Steve Irish is perfect as Kissinger. He has that distinctive accent and voice, and it does not sound like it is an imitation. He is alternately sycophantic and aggressive until Nixon lets on that there are tapes that could bring the Secretary down, too. The audience sees how he tries to whip up a small international crisis to keep Nixon in office.
Credit should be given to Mike Taylor, playing a straight-back Marine who comes out at the beginning of the play to set up a screen for projected images of the two famous men. He handles the steel mechanism of the screen like an M-2 rifle. It's a smart performance worthy of a Marine soldier.

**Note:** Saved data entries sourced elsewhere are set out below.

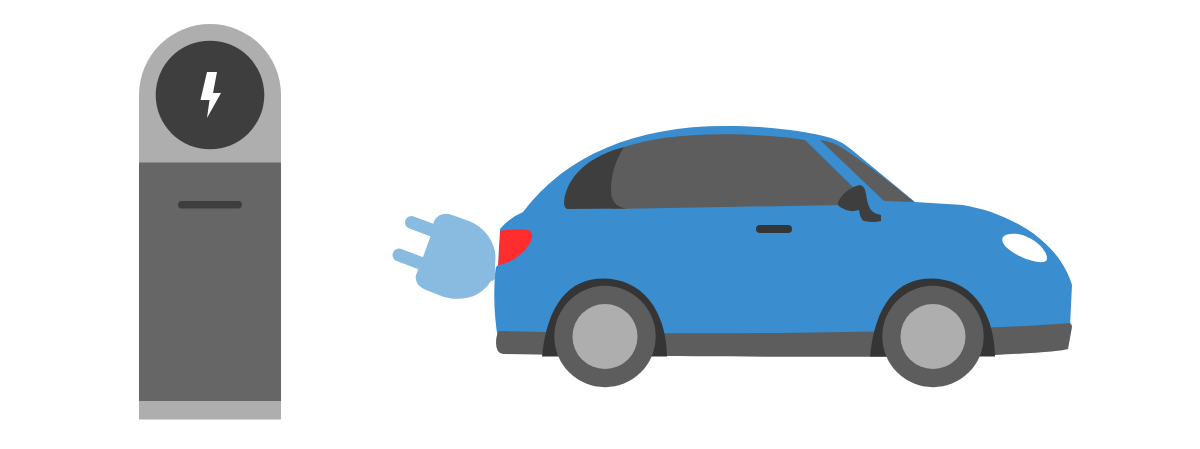
<!DOCTYPE html>
<html lang="en">
<head>
<meta charset="utf-8">
<title>Electric car and charging station</title>
<style>
:root {
  --paper: #ffffff;
  --body-blue: #3a8dce;
  --plug-blue: #89bbe1;
  --silver: #aeaeae;
  --steel: #666666;
  --glass: #5d5d5d;
  --charcoal: #3e3e3e;
  --shadow: #353535;
  --tail-red: #ff2d2d;
}
html, body { margin: 0; background: var(--paper); overflow: hidden; }
svg { display: block; width: 1200px; height: 449px; }
.paper { fill: var(--paper); }
.body-blue { fill: var(--body-blue); }
.plug { fill: var(--plug-blue); }
.prong { stroke: var(--plug-blue); stroke-width: 13; stroke-linecap: round; }
.silver { fill: var(--silver); }
.steel { fill: var(--steel); }
.glass { fill: var(--glass); }
.charcoal { fill: var(--charcoal); }
.shadow { fill: var(--shadow); }
.tail { fill: var(--tail-red); }
</style>
</head>
<body>
<svg viewBox="0 0 1200 449" role="img" aria-label="Blue electric car with a plug at its rear beside a charging station">
  <defs>
    <g id="wheel">
      <circle class="glass" r="50.7"/>
      <circle class="silver" r="32.5"/>
    </g>
    <path id="wheel-arch" class="shadow" d="M-63 20C-58 -32 -36 -58 -2 -58C36 -58 61 -28 62 20Z"/>
  </defs>

  <g id="charging-station">
    <path class="silver" d="M139 163V95A71 71 0 0 1 281 95V163Z"/>
    <rect class="steel" x="139" y="162.5" width="142" height="239"/>
    <rect class="silver" x="139" y="401" width="142" height="18.5"/>
    <circle class="charcoal" cx="210" cy="95" r="54.3"/>
    <polygon class="paper" points="207,72 217,72 213,93 221,93 207,118 209.5,100 200.5,100"/>
    <rect class="charcoal" x="178" y="201" width="64" height="7.5" rx="3.7"/>
  </g>

  <g id="plug">
    <line class="prong" x1="411.5" y1="222.5" x2="440" y2="233"/>
    <line class="prong" x1="399" y1="255" x2="428" y2="266"/>
    <path class="plug" d="M434 221Q440 211 452 215L469 221C489 229 499 249 495 268L496 276Q495 281 491 281C481 297 463 302 444 297L426 290Q414 285 416 275L419 268L423 257L431 235Z"/>
  </g>

  <g id="car">
    <path class="body-blue" d="M500 229Q509 218 523 212C566 155 636 126 725 126C765 126 803 130 831 138Q841 141 852 150L915 202L963 205C1015 214 1060 244 1072 285L1070 326L990 340H498C494 315 493 290 496 267Z"/>
    <path class="tail" d="M500 231Q516 228 528 230Q533 232 532 238C528 250 515 262 498 265Z"/>
    <path class="paper" d="M497 230L500 230L498 265L495 268Z"/>

    <g id="windows">
      <path class="glass" d="M612 209C608 180 613 160 624 147C670 132 740 131 805 140L856 190L842 205Z"/>
      <path class="charcoal" d="M624 147C614 163 611 176 611 192Q612 207 627 208.5L567 209Q564 207 564 203C566 175 592 155 624 147Z"/>
      <path class="glass" d="M820 140Q832 141 844 149Q880 173 914 202L884 201Z"/>
    </g>

    <path id="mirror" class="charcoal" d="M838 202C843 193 850 187 860 185Q865 186 866 194C868 207 870 213 881 215V221Q874 223 864 221Q860 219 859 210Q849 213 842 208Q837 206 838 202Z"/>
    <rect id="door-handle" class="shadow" x="756" y="225" width="36" height="8" rx="4"/>
    <path id="headlight" class="paper" d="M1004 236C1013 230 1033 236 1043 249Q1049 257 1046 261C1040 265 1020 258 1011 251C1003 246 1000 239 1004 236Z"/>

    <path id="sill" class="glass" d="M499 331C640 334 780 334 890 331C960 329 1020 327 1070 323Q1072 324 1072 327L1068 349Q1060 352 995 355C920 358 650 357 503 354Q496 353 496 343Q496 335 499 331Z"/>

    <use href="#wheel-arch" x="605" y="336.5"/>
    <use href="#wheel-arch" x="933" y="336.5"/>
    <use href="#wheel" x="605" y="336.5"/>
    <use href="#wheel" x="933" y="336.5"/>
  </g>
</svg>
</body>
</html>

Michael Butler's directing is marvelous without being at all domineering. There is constant physical tension going on to make this an intriguing evening, thanks to the director. Scott Welding has designed an amazing set with a slanted stage, solid white walls and doors to suggest a fantasy appeal. Kurt Landisman's lighting is perfect for the political farce.
Nixon's Nixon plays the Lesher Performing Arts Center, 1601 Civic Dr. Walnut Creek through March 1. For tickets, call 925-943-7469 or visit www.CenterREP.org.
Photo: Kevin Berne
Kenneth Lin's profound two-hour and 35-minute political drama involves a theme of slow disappearance of regional languages and cultures. said SAÏD is a didactic play that involves torture, revenge, terrorism and survival. This time, it is not the current wars in Iraq or Afghanistan that are involved, but the Algerian Revolution in the late '50s.
The piece is set simultaneously in an Algerian prison cell in 1962 and in Vermont in 2002, and the action goes back and forth. Kasbah doctor and poet turned United States Poet Laureate, Andre Saïd (Jarion Monroe) is living with his daughter Sarah (Delia MacDougall) in a Vermont country house. He is dying from heart disease. Young graduate student Emily (Danielle Levin) from Dartmouth College makes an unannounced visit to Saïd to seek his help in translating indecipherable writing that lined the poet's cell in Algiers. Saïd is the last living speaker of an obscure Berber dialect, and the scratching in the cell can prove or disprove whether he was a pro-Algerian terrorist.
Emily has brought with her Major Michel Garcet (Marvin Greene), a French expatriate and professor who has made Saïd's poetry his life's work. However, he was the prison interrogator who was responsible for Saïd being tortured. He might also have been responsible for the deaths of Saïd's wife and son. The man is also dying of cancer.
said SAÏD is an intense drama. The characters are vividly brought to life by director Jasson Minadakis. Kenneth Lin's dialogue is razor sharp. Sometime the long, two-act play is exasperating and many times distraught, but it is an absorbing confrontational political drama with fine acting on the part of the four actors.
Jarion Monroe turns in a brilliant performance as Andre Saïd. His accented voice reminds me of the great actor Paul Lukas. Saïd's confrontations with his torturer are powerful, yet he becomes pungent when talking to the young student about his past life. Delia MacDougall once again turns in a fine performance with a certain amount of sardonic remarks to the young student.
Danielle Levin is bright and vivacious as young Emily, while Marvin Greene shifts smoothly between a cruel French interrogator and a sympathetic man dying of cancer.
J.B. Wilson has designed a wonderful, portentous concrete box set that easily turns from being a country house in Vermont to a prison, with the help of harsh lighting through Kurt Landisman's great lighting effects.
said SAÏD plays through February 24th at the Marin Theatre Company, 397 Miller Ave, Mill Valley. For tickets go to 415-388-5208 or on line at www.marintheatre.org Coming next is Tennessee Williams's A Streetcar Named Desire, opening on March 27th.
Photo: Ed Smith